Candice Davis is a middle school Special Education Teacher in Washington, DC, with a background in film. She started her career in education as a Curriculum and Personnel Specialist, writing grants and proposals. Due to her desire to have more of a direct impact with disadvantaged students, she transitioned into teaching. This is Davis’s debut book. She holds a M.Ed. in Educational Psychology with a focus in Social Foundations from the University of Virginia and a BA in Film and Video Studies from George Mason University.

    Book Review

Reviewed by Jamie Michele for Readers' Favorite

Melanin Brown Discovers America, written by Candice Davis and illustrated by Benedicta Buatsie, is a middle-grade book that centers around thirteen-year-old student Melanin Brown. Melanin is a seventh-grader at Shirley Chisholm Preparatory Middle School where she has a comfortable group of friends and is proud to be living in Washington D.C. During the Pledge of Alliegance, Melanin and others in her class notice a new boy doesn't stand up for the Pledge. This does not go down well as the new student, Michael, soon become the target of bullies. He remains on Melanin's mind even as she is diverted by the many activities she participates in, but one student named Carl is particularly aggressive with Michael, and there is some reluctance to intervene since Carl's family is a deep-pocketed sponsor of the school. Melanin then decides to seek some advice and mull over Michael's predicament about what she should and should not do, taking appropriate action in her own way.

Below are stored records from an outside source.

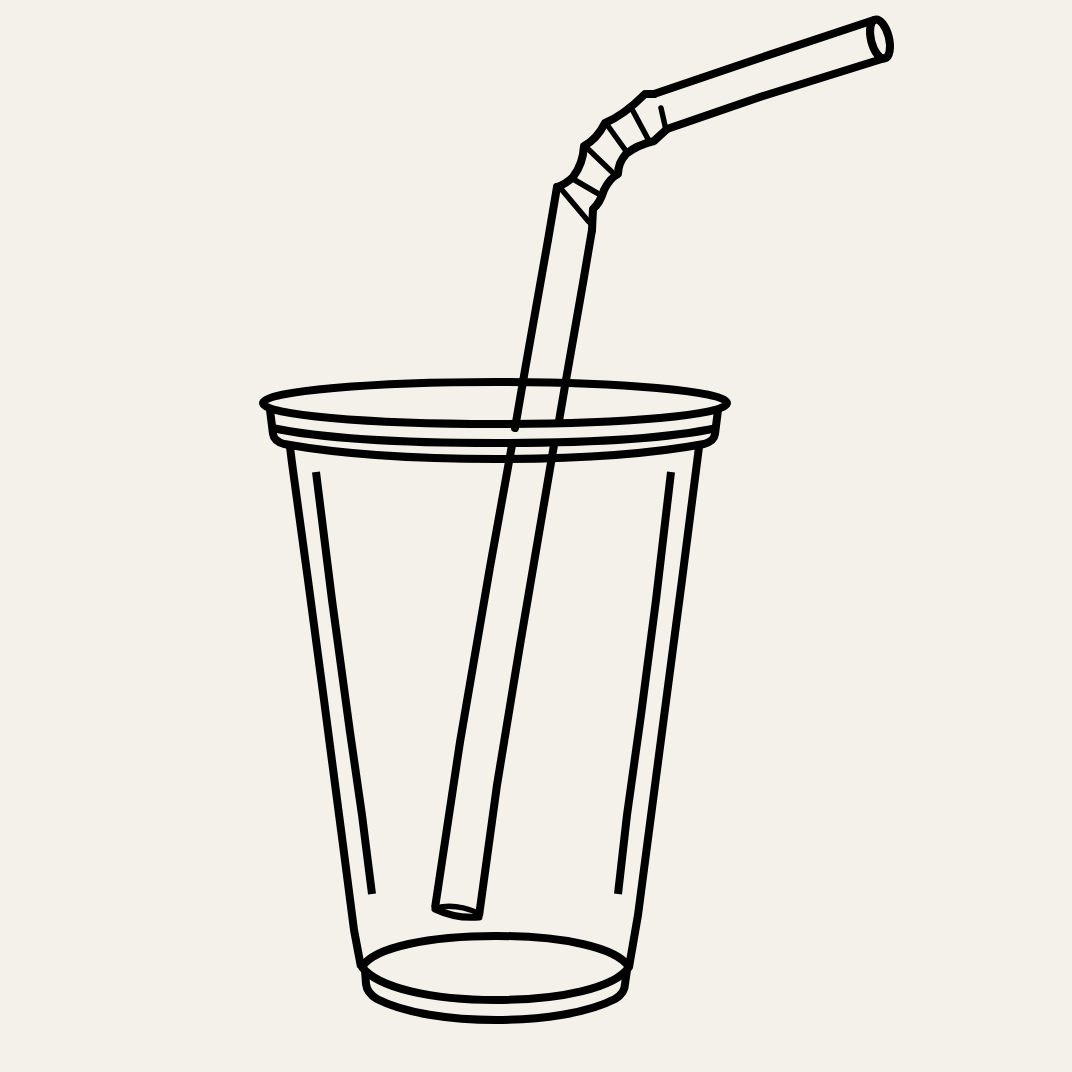
<!DOCTYPE html>
<html lang="en">
<head>
<meta charset="utf-8">
<title>Cup with bendy straw</title>
<style>
:root { --paper: #f3f1e9; --ink: #000; }
html, body { margin: 0; background: var(--paper); overflow: hidden; }
svg { display: block; width: 1072px; height: 1072px; }
.line { fill: none; stroke: var(--ink); stroke-width: 8; stroke-linejoin: round; }
.tip { stroke-linecap: round; }
.crease { stroke-width: 5.5; stroke-linecap: round; }
</style>
</head>
<body>
<svg viewBox="0 0 1072 1072" role="img" aria-label="Line drawing of a clear plastic cup with a bendy straw">
  <g id="cup" class="line">
    <path id="rim" d="M263 403C263 391 375 382 496 382S727 391 727 403C727 415 625 424 496 424S263 415 263 403Z"/>
    <path id="lip" class="tip" d="M270 410L273 434Q274 441 284 444C340 454 410 459 496 459S650 454 704 444Q714 441 715 434L718 410"/>
    <path id="lip-groove" d="M272 428C320 438 400 443 496 443S670 438 717 428"/>
    <path id="walls" d="M290 447L292 463L308 580L324 700L343 845L354 930L361 967M699 447L682 580L657 770L638 915L629 967"/>
    <path id="wall-highlights" d="M316 472L332 600L350 732L362 815L372 894M671 472L656 600L641 715L627 815L618 894"/>
    <path id="base-top" d="M362 967C374 947 430 936 496 936S616 947 629 967C615 988 560 1000 496 1000S378 988 362 967Z"/>
    <path id="base-foot" d="M365 970L366 984Q367 993 377 999C404 1013 450 1020 496 1020S588 1013 615 999Q625 993 625 984L627 970"/>
  </g>
  <g id="straw" class="line">
    <path id="upper-stem" class="tip" d="M557 187L548 240L525 370L515 428M592 230L583 283L566 380L559 421"/>
    <path id="lower-stem" d="M512 445L490 567L460 742L435 908M554 445L546 492L520 645L497 785L479 916"/>
    <path id="bottom-opening" class="tip" stroke-width="7" d="M435 909Q456 919 479 917"/>
    <path class="crease" d="M436 908Q455 903 478 913"/>
    <path id="bend-outer" class="tip" d="M557 187Q566 184 573 177Q583 164 584 146Q597 139 605 123Q624 115 645 94L654 94"/>
    <path id="bend-inner" class="tip" d="M592 230L593 209Q600 203 604 190Q610 178 618 174Q618 163 626 154Q637 145 654 141L667 129"/>
    <path id="bend-creases" class="crease" d="M562 190L589 222M573 179L597 193M587 148L612 172M608 126L626 151M633 111L648 139M661 108L666 130"/>
    <path id="spout" class="tip" d="M654 94L760 58L874 20M667 129L760 97L885 58"/>
    <ellipse id="spout-opening" cx="880" cy="39" rx="9" ry="20" transform="rotate(-14 880 39)"/>
  </g>
</svg>
</body>
</html>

Melanin Brown Discovers America is a contemporary, highly engaging book that reads easily. Candice Davis provides Melanin with a strong voice that has the authenticity of a normal teenage girl, and we are able to get to know her through a first-person narrative that is witty and fun. I loved getting a mini-tour of her school as she highlights what it has to offer and what those who walked the halls before her achieved. There are some really appropriate nods to the change happening that is long overdue, such as the renaming of the school to Shirley Chisholm, the first black woman elected to Congress. There are also undercurrents of things that still require change, such as donations being used to influence disciplinary action and the abuse Carl is subjected to, which indicates the need to transfer his humiliation onto another. I love how Melanin's approach to Michael is a learning moment for her also, reinforcing that she is still a child despite her maturity. The illustrations by Benedicta Buatsie are among some of the best I've seen. They bring the whole story to life in a way that words alone cannot do. Overall, this is a wonderful book and as a mother to a teenager of color, I look forward to stacking the shelf with more Melanin adventures.